Source information Block Start
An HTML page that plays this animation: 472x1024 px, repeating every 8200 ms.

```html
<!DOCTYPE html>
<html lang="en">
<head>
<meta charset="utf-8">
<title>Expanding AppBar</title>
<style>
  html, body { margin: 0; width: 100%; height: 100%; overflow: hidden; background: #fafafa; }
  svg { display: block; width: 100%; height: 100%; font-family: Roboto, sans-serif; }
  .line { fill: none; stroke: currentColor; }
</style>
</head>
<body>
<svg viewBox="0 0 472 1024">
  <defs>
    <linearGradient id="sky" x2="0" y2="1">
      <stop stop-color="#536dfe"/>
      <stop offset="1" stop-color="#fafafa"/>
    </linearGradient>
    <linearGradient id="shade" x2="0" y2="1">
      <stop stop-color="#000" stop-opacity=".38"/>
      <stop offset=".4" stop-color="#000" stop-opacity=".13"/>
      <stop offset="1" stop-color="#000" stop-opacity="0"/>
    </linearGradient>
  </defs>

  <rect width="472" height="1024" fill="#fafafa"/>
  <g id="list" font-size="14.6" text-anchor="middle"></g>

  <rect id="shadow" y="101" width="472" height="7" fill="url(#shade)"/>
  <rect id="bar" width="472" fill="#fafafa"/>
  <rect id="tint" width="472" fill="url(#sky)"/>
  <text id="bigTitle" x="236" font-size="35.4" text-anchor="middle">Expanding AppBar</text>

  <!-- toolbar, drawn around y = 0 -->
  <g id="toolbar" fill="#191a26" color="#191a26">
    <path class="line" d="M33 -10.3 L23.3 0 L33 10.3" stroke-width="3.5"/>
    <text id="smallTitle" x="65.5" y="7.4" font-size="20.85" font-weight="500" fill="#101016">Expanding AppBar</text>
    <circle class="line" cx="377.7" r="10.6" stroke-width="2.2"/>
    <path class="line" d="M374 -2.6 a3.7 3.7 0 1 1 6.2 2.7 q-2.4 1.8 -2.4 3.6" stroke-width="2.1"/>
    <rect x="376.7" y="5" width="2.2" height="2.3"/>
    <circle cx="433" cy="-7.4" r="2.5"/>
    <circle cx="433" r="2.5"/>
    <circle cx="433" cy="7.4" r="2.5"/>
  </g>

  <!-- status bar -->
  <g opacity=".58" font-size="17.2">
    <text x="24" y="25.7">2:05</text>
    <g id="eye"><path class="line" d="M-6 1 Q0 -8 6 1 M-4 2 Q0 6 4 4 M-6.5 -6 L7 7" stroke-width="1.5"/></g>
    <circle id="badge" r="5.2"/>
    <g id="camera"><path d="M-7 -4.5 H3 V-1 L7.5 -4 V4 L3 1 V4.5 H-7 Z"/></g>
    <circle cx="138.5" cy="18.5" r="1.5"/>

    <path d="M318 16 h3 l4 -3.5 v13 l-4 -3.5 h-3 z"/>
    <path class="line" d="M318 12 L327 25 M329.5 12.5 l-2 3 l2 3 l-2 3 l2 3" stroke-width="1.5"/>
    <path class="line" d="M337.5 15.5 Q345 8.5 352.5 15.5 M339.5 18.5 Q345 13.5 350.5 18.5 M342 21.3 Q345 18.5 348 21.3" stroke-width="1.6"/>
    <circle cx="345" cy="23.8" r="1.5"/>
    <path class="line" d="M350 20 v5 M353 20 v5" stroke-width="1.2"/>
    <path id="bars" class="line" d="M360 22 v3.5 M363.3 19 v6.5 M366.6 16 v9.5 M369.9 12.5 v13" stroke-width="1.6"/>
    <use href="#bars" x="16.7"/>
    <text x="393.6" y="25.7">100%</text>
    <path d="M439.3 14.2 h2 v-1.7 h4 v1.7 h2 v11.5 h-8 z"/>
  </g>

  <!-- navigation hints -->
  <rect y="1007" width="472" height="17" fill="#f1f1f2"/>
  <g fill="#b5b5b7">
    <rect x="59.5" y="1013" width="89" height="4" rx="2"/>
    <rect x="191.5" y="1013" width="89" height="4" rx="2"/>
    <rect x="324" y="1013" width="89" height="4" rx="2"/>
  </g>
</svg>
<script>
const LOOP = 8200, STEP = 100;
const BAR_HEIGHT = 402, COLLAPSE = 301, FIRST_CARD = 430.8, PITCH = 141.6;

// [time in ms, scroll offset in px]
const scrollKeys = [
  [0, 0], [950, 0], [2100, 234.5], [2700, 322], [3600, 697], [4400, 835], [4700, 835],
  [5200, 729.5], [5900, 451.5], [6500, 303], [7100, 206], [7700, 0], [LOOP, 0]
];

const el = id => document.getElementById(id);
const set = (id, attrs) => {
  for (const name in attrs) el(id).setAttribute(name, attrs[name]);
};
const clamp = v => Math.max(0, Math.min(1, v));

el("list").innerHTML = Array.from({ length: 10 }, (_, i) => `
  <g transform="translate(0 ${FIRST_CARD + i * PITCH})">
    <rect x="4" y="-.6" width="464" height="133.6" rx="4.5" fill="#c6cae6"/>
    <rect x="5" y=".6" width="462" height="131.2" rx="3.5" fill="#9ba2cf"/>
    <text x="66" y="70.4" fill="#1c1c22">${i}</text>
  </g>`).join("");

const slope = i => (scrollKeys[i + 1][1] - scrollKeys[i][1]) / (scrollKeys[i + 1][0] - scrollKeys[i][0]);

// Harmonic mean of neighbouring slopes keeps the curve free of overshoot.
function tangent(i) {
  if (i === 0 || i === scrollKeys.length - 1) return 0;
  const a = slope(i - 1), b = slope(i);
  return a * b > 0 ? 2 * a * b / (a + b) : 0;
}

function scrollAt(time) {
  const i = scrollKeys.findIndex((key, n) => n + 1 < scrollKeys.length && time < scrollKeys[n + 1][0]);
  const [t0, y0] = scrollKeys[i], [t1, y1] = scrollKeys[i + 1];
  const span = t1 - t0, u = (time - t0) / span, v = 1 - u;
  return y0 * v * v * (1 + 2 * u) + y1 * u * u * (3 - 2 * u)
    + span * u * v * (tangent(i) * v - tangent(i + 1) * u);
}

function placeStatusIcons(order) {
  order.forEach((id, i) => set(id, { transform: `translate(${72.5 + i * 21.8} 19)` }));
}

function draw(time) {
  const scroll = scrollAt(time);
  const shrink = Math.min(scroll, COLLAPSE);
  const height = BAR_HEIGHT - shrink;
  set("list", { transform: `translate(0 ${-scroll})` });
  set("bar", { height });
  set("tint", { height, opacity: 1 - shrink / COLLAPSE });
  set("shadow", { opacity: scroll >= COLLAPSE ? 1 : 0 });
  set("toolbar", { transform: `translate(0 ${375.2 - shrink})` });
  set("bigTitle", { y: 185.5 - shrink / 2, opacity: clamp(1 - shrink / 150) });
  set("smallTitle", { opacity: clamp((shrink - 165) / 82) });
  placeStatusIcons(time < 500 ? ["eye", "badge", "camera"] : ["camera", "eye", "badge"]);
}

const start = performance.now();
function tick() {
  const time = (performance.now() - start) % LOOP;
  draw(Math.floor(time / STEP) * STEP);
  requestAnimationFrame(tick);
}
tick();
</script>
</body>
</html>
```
Source information Block End
* Description of the task:
The full listing should be duplicated exactly, line by line.

* Response to the exercise:
An HTML page that plays this animation: 472x1024 px, repeating every 8200 ms.

```html
<!DOCTYPE html>
<html lang="en">
<head>
<meta charset="utf-8">
<title>Expanding AppBar</title>
<style>
  html, body { margin: 0; width: 100%; height: 100%; overflow: hidden; background: #fafafa; }
  svg { display: block; width: 100%; height: 100%; font-family: Roboto, sans-serif; }
  .line { fill: none; stroke: currentColor; }
</style>
</head>
<body>
<svg viewBox="0 0 472 1024">
  <defs>
    <linearGradient id="sky" x2="0" y2="1">
      <stop stop-color="#536dfe"/>
      <stop offset="1" stop-color="#fafafa"/>
    </linearGradient>
    <linearGradient id="shade" x2="0" y2="1">
      <stop stop-color="#000" stop-opacity=".38"/>
      <stop offset=".4" stop-color="#000" stop-opacity=".13"/>
      <stop offset="1" stop-color="#000" stop-opacity="0"/>
    </linearGradient>
  </defs>

  <rect width="472" height="1024" fill="#fafafa"/>
  <g id="list" font-size="14.6" text-anchor="middle"></g>

  <rect id="shadow" y="101" width="472" height="7" fill="url(#shade)"/>
  <rect id="bar" width="472" fill="#fafafa"/>
  <rect id="tint" width="472" fill="url(#sky)"/>
  <text id="bigTitle" x="236" font-size="35.4" text-anchor="middle">Expanding AppBar</text>

  <!-- toolbar, drawn around y = 0 -->
  <g id="toolbar" fill="#191a26" color="#191a26">
    <path class="line" d="M33 -10.3 L23.3 0 L33 10.3" stroke-width="3.5"/>
    <text id="smallTitle" x="65.5" y="7.4" font-size="20.85" font-weight="500" fill="#101016">Expanding AppBar</text>
    <circle class="line" cx="377.7" r="10.6" stroke-width="2.2"/>
    <path class="line" d="M374 -2.6 a3.7 3.7 0 1 1 6.2 2.7 q-2.4 1.8 -2.4 3.6" stroke-width="2.1"/>
    <rect x="376.7" y="5" width="2.2" height="2.3"/>
    <circle cx="433" cy="-7.4" r="2.5"/>
    <circle cx="433" r="2.5"/>
    <circle cx="433" cy="7.4" r="2.5"/>
  </g>

  <!-- status bar -->
  <g opacity=".58" font-size="17.2">
    <text x="24" y="25.7">2:05</text>
    <g id="eye"><path class="line" d="M-6 1 Q0 -8 6 1 M-4 2 Q0 6 4 4 M-6.5 -6 L7 7" stroke-width="1.5"/></g>
    <circle id="badge" r="5.2"/>
    <g id="camera"><path d="M-7 -4.5 H3 V-1 L7.5 -4 V4 L3 1 V4.5 H-7 Z"/></g>
    <circle cx="138.5" cy="18.5" r="1.5"/>

    <path d="M318 16 h3 l4 -3.5 v13 l-4 -3.5 h-3 z"/>
    <path class="line" d="M318 12 L327 25 M329.5 12.5 l-2 3 l2 3 l-2 3 l2 3" stroke-width="1.5"/>
    <path class="line" d="M337.5 15.5 Q345 8.5 352.5 15.5 M339.5 18.5 Q345 13.5 350.5 18.5 M342 21.3 Q345 18.5 348 21.3" stroke-width="1.6"/>
    <circle cx="345" cy="23.8" r="1.5"/>
    <path class="line" d="M350 20 v5 M353 20 v5" stroke-width="1.2"/>
    <path id="bars" class="line" d="M360 22 v3.5 M363.3 19 v6.5 M366.6 16 v9.5 M369.9 12.5 v13" stroke-width="1.6"/>
    <use href="#bars" x="16.7"/>
    <text x="393.6" y="25.7">100%</text>
    <path d="M439.3 14.2 h2 v-1.7 h4 v1.7 h2 v11.5 h-8 z"/>
  </g>

  <!-- navigation hints -->
  <rect y="1007" width="472" height="17" fill="#f1f1f2"/>
  <g fill="#b5b5b7">
    <rect x="59.5" y="1013" width="89" height="4" rx="2"/>
    <rect x="191.5" y="1013" width="89" height="4" rx="2"/>
    <rect x="324" y="1013" width="89" height="4" rx="2"/>
  </g>
</svg>
<script>
const LOOP = 8200, STEP = 100;
const BAR_HEIGHT = 402, COLLAPSE = 301, FIRST_CARD = 430.8, PITCH = 141.6;

// [time in ms, scroll offset in px]
const scrollKeys = [
  [0, 0], [950, 0], [2100, 234.5], [2700, 322], [3600, 697], [4400, 835], [4700, 835],
  [5200, 729.5], [5900, 451.5], [6500, 303], [7100, 206], [7700, 0], [LOOP, 0]
];

const el = id => document.getElementById(id);
const set = (id, attrs) => {
  for (const name in attrs) el(id).setAttribute(name, attrs[name]);
};
const clamp = v => Math.max(0, Math.min(1, v));

el("list").innerHTML = Array.from({ length: 10 }, (_, i) => `
  <g transform="translate(0 ${FIRST_CARD + i * PITCH})">
    <rect x="4" y="-.6" width="464" height="133.6" rx="4.5" fill="#c6cae6"/>
    <rect x="5" y=".6" width="462" height="131.2" rx="3.5" fill="#9ba2cf"/>
    <text x="66" y="70.4" fill="#1c1c22">${i}</text>
  </g>`).join("");

const slope = i => (scrollKeys[i + 1][1] - scrollKeys[i][1]) / (scrollKeys[i + 1][0] - scrollKeys[i][0]);

// Harmonic mean of neighbouring slopes keeps the curve free of overshoot.
function tangent(i) {
  if (i === 0 || i === scrollKeys.length - 1) return 0;
  const a = slope(i - 1), b = slope(i);
  return a * b > 0 ? 2 * a * b / (a + b) : 0;
}

function scrollAt(time) {
  const i = scrollKeys.findIndex((key, n) => n + 1 < scrollKeys.length && time < scrollKeys[n + 1][0]);
  const [t0, y0] = scrollKeys[i], [t1, y1] = scrollKeys[i + 1];
  const span = t1 - t0, u = (time - t0) / span, v = 1 - u;
  return y0 * v * v * (1 + 2 * u) + y1 * u * u * (3 - 2 * u)
    + span * u * v * (tangent(i) * v - tangent(i + 1) * u);
}

function placeStatusIcons(order) {
  order.forEach((id, i) => set(id, { transform: `translate(${72.5 + i * 21.8} 19)` }));
}

function draw(time) {
  const scroll = scrollAt(time);
  const shrink = Math.min(scroll, COLLAPSE);
  const height = BAR_HEIGHT - shrink;
  set("list", { transform: `translate(0 ${-scroll})` });
  set("bar", { height });
  set("tint", { height, opacity: 1 - shrink / COLLAPSE });
  set("shadow", { opacity: scroll >= COLLAPSE ? 1 : 0 });
  set("toolbar", { transform: `translate(0 ${375.2 - shrink})` });
  set("bigTitle", { y: 185.5 - shrink / 2, opacity: clamp(1 - shrink / 150) });
  set("smallTitle", { opacity: clamp((shrink - 165) / 82) });
  placeStatusIcons(time < 500 ? ["eye", "badge", "camera"] : ["camera", "eye", "badge"]);
}

const start = performance.now();
function tick() {
  const time = (performance.now() - start) % LOOP;
  draw(Math.floor(time / STEP) * STEP);
  requestAnimationFrame(tick);
}
tick();
</script>
</body>
</html>
```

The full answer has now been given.